“Tonight, we learned that U.S. Special Forces killed Osama bin Laden in Pakistan. He can no longer commit heinous crimes likes those of September 11, 2001. I hope this beings a sense of closure to the families of those taken from us that day nearly a decade ago.
This is a real tribute to the capability and persistence of our military and intelligence professionals. While we celebrate the success of this operation, we must remain vigilant. And I know that in in the fight against terrorism, the American people will always be united.”
U.S. Rep. Chris Murhpy (D-5):
“Nothing can ever restore the moral order undone by Osama bin Laden’s horrifying attack on the United States on September 11, 2001, but now Americans can sleep easier knowing that a man of true evil no longer walks this earth,” Murphy said. “The killing of bin Laden does not erase the damage he did, but it brings us one giant step closer to justice.”
Bridgeport Mayor Bill Finch:
“As President Obama said during his address to the American people last night – justice has been with the death of Osama bin Laden. We all owe the members of our armed forces a great debt of gratitude for their work in helping to keep us safe at home and abroad. Please join me in saying a prayer for their safe return, and thank them for their service when they come home.”
Danbury Mayor Mark Boughton:
“I jumped on the Internet to see what I could find out. It’s one of those nights you’re going to remember forever. I congratulate the president all the way down to the soldiers on the ground. Al-Qaida has been disrupted for years. I don’t think they have the capability to respond” to pre-9/11 levels.”
Stamford public safety director Bobby Valentine, who was broadcasting Sunday night’s Mets-Phillies game on ESPN when the news broke and was manager of the Mets on 9-11-01:
“It was a great show of strength in the American spirit. We probably had the largest assembly of people in one place when the announcement occurred. I think it was rather ironic that it was a baseball game”
Former President George W. Bush:
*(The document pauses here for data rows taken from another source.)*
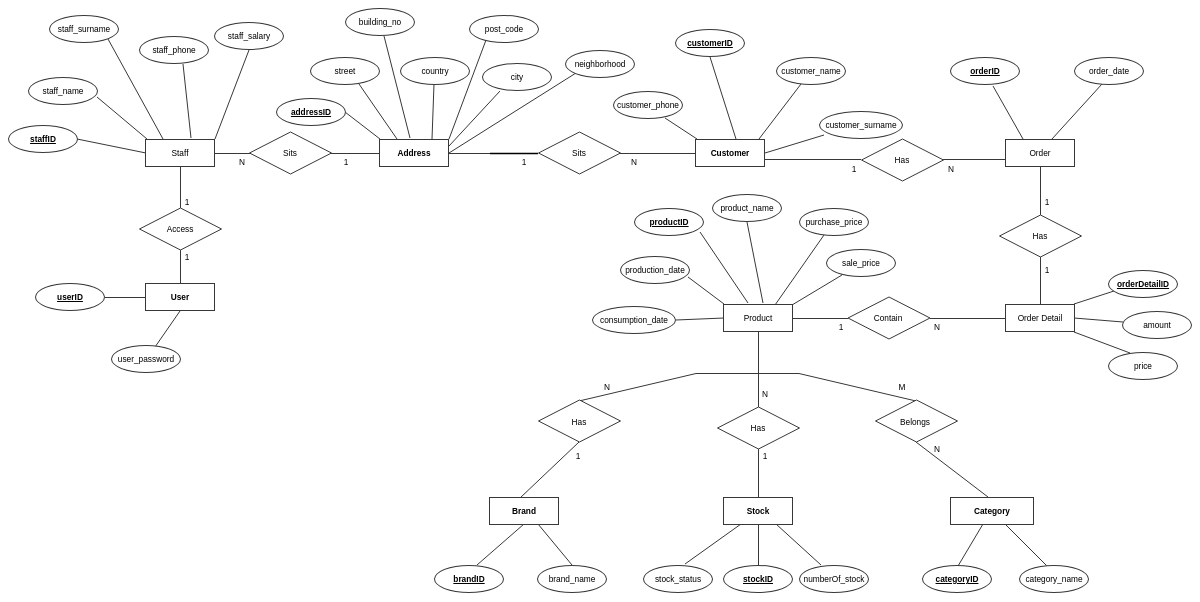
<!DOCTYPE html>
<html lang="en">
<head>
<meta charset="utf-8">
<title>Entity relationship diagram</title>
<style>
:root { --paper: #fff; --ink: #000; --line: #383838; }
* { box-sizing: border-box; }
body { margin: 0; background: var(--paper); }
.diagram {
  position: relative; width: 1200px; height: 602px; overflow: hidden;
  background: var(--paper); color: var(--ink);
  font: 8.3px/10px "Liberation Sans", Arial, sans-serif;
}
.connectors { position: absolute; inset: 0; fill: none; stroke: var(--line); stroke-width: 1; }
.connectors .heavy { stroke: var(--ink); stroke-width: 1.5; }
.relations { fill: var(--paper); }
.entity, .attribute, .relation, .cardinality {
  position: absolute; left: var(--x); top: var(--y);
  transform: translate(-50%, -50%);
  display: flex; align-items: center; justify-content: center;
  white-space: nowrap;
}
.entity, .attribute { width: 70px; height: 28px; border: 1px solid var(--line); background: var(--paper); }
.attribute { border-radius: 50%; }
.wide { width: 84px; }
.strong { font-weight: bold; }
.key { font-weight: bold; text-decoration: underline; }
</style>
</head>
<body>
<main class="diagram">
  <svg class="connectors" width="1200" height="602" viewBox="0 0 1200 602" aria-hidden="true">
    <defs><polygon id="diamond" points="-41,0 0,-21 41,0 0,21"/></defs>
    <g class="attribute-lines">
      <path d="M108 39L163 139M183 64L191 138M249 50L215 139M97 97L147 139M77 139L146 153"/>
      <path d="M384 36L410 138M359 84L397 139M434 84L432 139M486 40L449 139M500 91L449 146M576 73L449 153M345 112L380 139"/>
      <path d="M710 57L736 139M801 84L759 139M665 118L697 139M824 135L765 153"/>
      <path d="M993 86L1023 139M1102 84L1052 139"/>
      <path d="M104.500 297.500H146M180 311L155 347"/>
      <path d="M700 232L748 303M747 222L763 303M824 235L775 305M842 275L792 305M688 277L724 304M676 320L724 318"/>
      <path d="M1114 291L1074 304M1123 322L1074 318M1130 353L1074 332"/>
      <path d="M524 524L477 565M538 524L572 565M741 524L685 564M758.500 524V566M776 524L821 565M983 524L958 566M1005 524L1047 566"/>
    </g>
    <g class="relation-lines">
      <path d="M215 153.500H250M331 153.500H380M449 153.500H538M620 153.500H697"/>
      <path class="heavy" d="M490 153.500H538"/>
      <path d="M765 159.500H861M943 159.500H1006"/>
      <path d="M180.500 167V208M180.500 249V284M1040.500 167V215M1040.500 256V305"/>
      <path d="M792 318.500H848M930 318.500H1006"/>
      <path d="M758.500 332V407M758.500 448V497"/>
      <path d="M579 401L696 373.500H799L916 401M579 442L520 498M916 442L988 497"/>
    </g>
    <g class="relations">
      <use href="#diamond" x="290.500" y="153"/>
      <use href="#diamond" x="579.500" y="153"/>
      <use href="#diamond" x="902.500" y="160"/>
      <use href="#diamond" x="180.500" y="229"/>
      <use href="#diamond" x="1040.500" y="236"/>
      <use href="#diamond" x="889" y="318"/>
      <use href="#diamond" x="579.500" y="421"/>
      <use href="#diamond" x="758.500" y="428"/>
      <use href="#diamond" x="916.500" y="421"/>
    </g>
  </svg>

  <div class="attribute" style="--x:84px;--y:29px">staff_surname</div>
  <div class="attribute" style="--x:174px;--y:50px">staff_phone</div>
  <div class="attribute" style="--x:249px;--y:36px">staff_salary</div>
  <div class="attribute" style="--x:63px;--y:91px">staff_name</div>
  <div class="attribute key" style="--x:43px;--y:139px">staffID</div>
  <div class="entity" style="--x:180px;--y:153px">Staff</div>

  <div class="attribute" style="--x:380px;--y:22px">building_no</div>
  <div class="attribute" style="--x:345px;--y:71px">street</div>
  <div class="attribute" style="--x:435px;--y:71px">country</div>
  <div class="attribute" style="--x:504px;--y:29px">post_code</div>
  <div class="attribute" style="--x:517px;--y:77px">city</div>
  <div class="attribute" style="--x:600px;--y:64px">neighborhood</div>
  <div class="attribute key" style="--x:311px;--y:112px">addressID</div>
  <div class="entity strong" style="--x:414px;--y:153px">Address</div>

  <div class="attribute key" style="--x:710px;--y:43px">customerID</div>
  <div class="attribute" style="--x:811px;--y:71px">customer_name</div>
  <div class="attribute" style="--x:648px;--y:105px">customer_phone</div>
  <div class="attribute wide" style="--x:861px;--y:125px">customer_surname</div>
  <div class="entity strong" style="--x:730px;--y:153px">Customer</div>

  <div class="attribute key" style="--x:985px;--y:71px">orderID</div>
  <div class="attribute" style="--x:1109px;--y:71px">order_date</div>
  <div class="entity" style="--x:1040px;--y:153px">Order</div>

  <div class="attribute key" style="--x:70px;--y:297px">userID</div>
  <div class="attribute" style="--x:146px;--y:359px">user_password</div>
  <div class="entity strong" style="--x:180px;--y:297px">User</div>

  <div class="attribute key" style="--x:669px;--y:222px">productID</div>
  <div class="attribute" style="--x:747px;--y:208px">product_name</div>
  <div class="attribute" style="--x:834px;--y:222px">purchase_price</div>
  <div class="attribute" style="--x:861px;--y:263px">sale_price</div>
  <div class="attribute" style="--x:655px;--y:270px">production_date</div>
  <div class="attribute wide" style="--x:634px;--y:320px">consumption_date</div>
  <div class="entity" style="--x:758px;--y:318px">Product</div>

  <div class="attribute key" style="--x:1143px;--y:284px">orderDetailID</div>
  <div class="attribute" style="--x:1157px;--y:325px">amount</div>
  <div class="attribute" style="--x:1143px;--y:366px">price</div>
  <div class="entity" style="--x:1040px;--y:318px">Order Detail</div>

  <div class="entity strong" style="--x:524px;--y:511px">Brand</div>
  <div class="attribute key" style="--x:469px;--y:579px">brandID</div>
  <div class="attribute" style="--x:572px;--y:579px">brand_name</div>

  <div class="entity strong" style="--x:758px;--y:511px">Stock</div>
  <div class="attribute" style="--x:678px;--y:579px">stock_status</div>
  <div class="attribute key" style="--x:758px;--y:579px">stockID</div>
  <div class="attribute" style="--x:834px;--y:579px">numberOf_stock</div>

  <div class="entity wide strong" style="--x:992px;--y:511px">Category</div>
  <div class="attribute key" style="--x:957px;--y:579px">categoryID</div>
  <div class="attribute" style="--x:1054px;--y:579px">category_name</div>

  <div class="relation" style="--x:290px;--y:153px">Sits</div>
  <div class="relation" style="--x:579px;--y:153px">Sits</div>
  <div class="relation" style="--x:902px;--y:160px">Has</div>
  <div class="relation" style="--x:180px;--y:229px">Access</div>
  <div class="relation" style="--x:1040px;--y:236px">Has</div>
  <div class="relation" style="--x:888px;--y:318px">Contain</div>
  <div class="relation" style="--x:579px;--y:422px">Has</div>
  <div class="relation" style="--x:758px;--y:428px">Has</div>
  <div class="relation" style="--x:915px;--y:422px">Belongs</div>

  <span class="cardinality" style="--x:242px;--y:162px">N</span>
  <span class="cardinality" style="--x:346px;--y:162px">1</span>
  <span class="cardinality" style="--x:524px;--y:162px">1</span>
  <span class="cardinality" style="--x:634px;--y:162px">N</span>
  <span class="cardinality" style="--x:854px;--y:169px">1</span>
  <span class="cardinality" style="--x:951px;--y:169px">N</span>
  <span class="cardinality" style="--x:187px;--y:202px">1</span>
  <span class="cardinality" style="--x:187px;--y:257px">1</span>
  <span class="cardinality" style="--x:1047px;--y:202px">1</span>
  <span class="cardinality" style="--x:1047px;--y:270px">1</span>
  <span class="cardinality" style="--x:841px;--y:327px">1</span>
  <span class="cardinality" style="--x:937px;--y:327px">N</span>
  <span class="cardinality" style="--x:607px;--y:387px">N</span>
  <span class="cardinality" style="--x:765px;--y:394px">N</span>
  <span class="cardinality" style="--x:902px;--y:387px">M</span>
  <span class="cardinality" style="--x:578px;--y:456px">1</span>
  <span class="cardinality" style="--x:765px;--y:456px">1</span>
  <span class="cardinality" style="--x:937px;--y:449px">N</span>
</main>
</body>
</html>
“Earlier this evening, President Obama called to inform me that American forces killed Osama bin Laden, the leader of the al Qaeda network that attacked America on September 11, 2001. I congratulated him and the men and women of our military and intelligence communities who devoted their lives to this mission. They have our everlasting gratitude. This momentous achievement marks a victory for America, for people who seek peace around the world, and for all those who lost loved ones on September 11, 2001. The fight against terror goes on, but tonight America has sent an unmistakable message: No matter how long it takes, justice will be done.”
Former President Bill Clinton:
“I congratulate the President, the National Security team and the members of our armed forces on bringing Osama bin Laden to justice after more than a decade of murderous al-Qaida attacks.”
New York City mayor Michael Bloomberg:
“The killing of Osama bin Laden does not lessen the suffering that New Yorkers and Americans experienced at his hands, but it is a critically important victory for our nation – and a tribute to the millions of men and women in our armed forces and elsewhere who have fought so hard for our nation.
“New Yorkers have waited nearly ten years for this news. It is my hope that it will bring some closure and comfort to all those who lost loved ones on September 11, 2001.”
Senator John McCain (R-Ariz).
“I am overjoyed that we finally got the world’s top terrorist. The world is a better and more just place now that Osama bin Laden is no longer in it. I hope the families of the victims of the September 11th attacks will sleep easier tonight and every night hence knowing that justice has been done. I commend the President and his team, as well as our men and women in uniform and our intelligence professionals, for this superb achievement.
“But while we take heart in the news that Osama bin Laden is dead, we must be mindful that al-Qaeda and its terrorist allies are still lethal and determined enemies, and we must remain vigilant to defeat them.”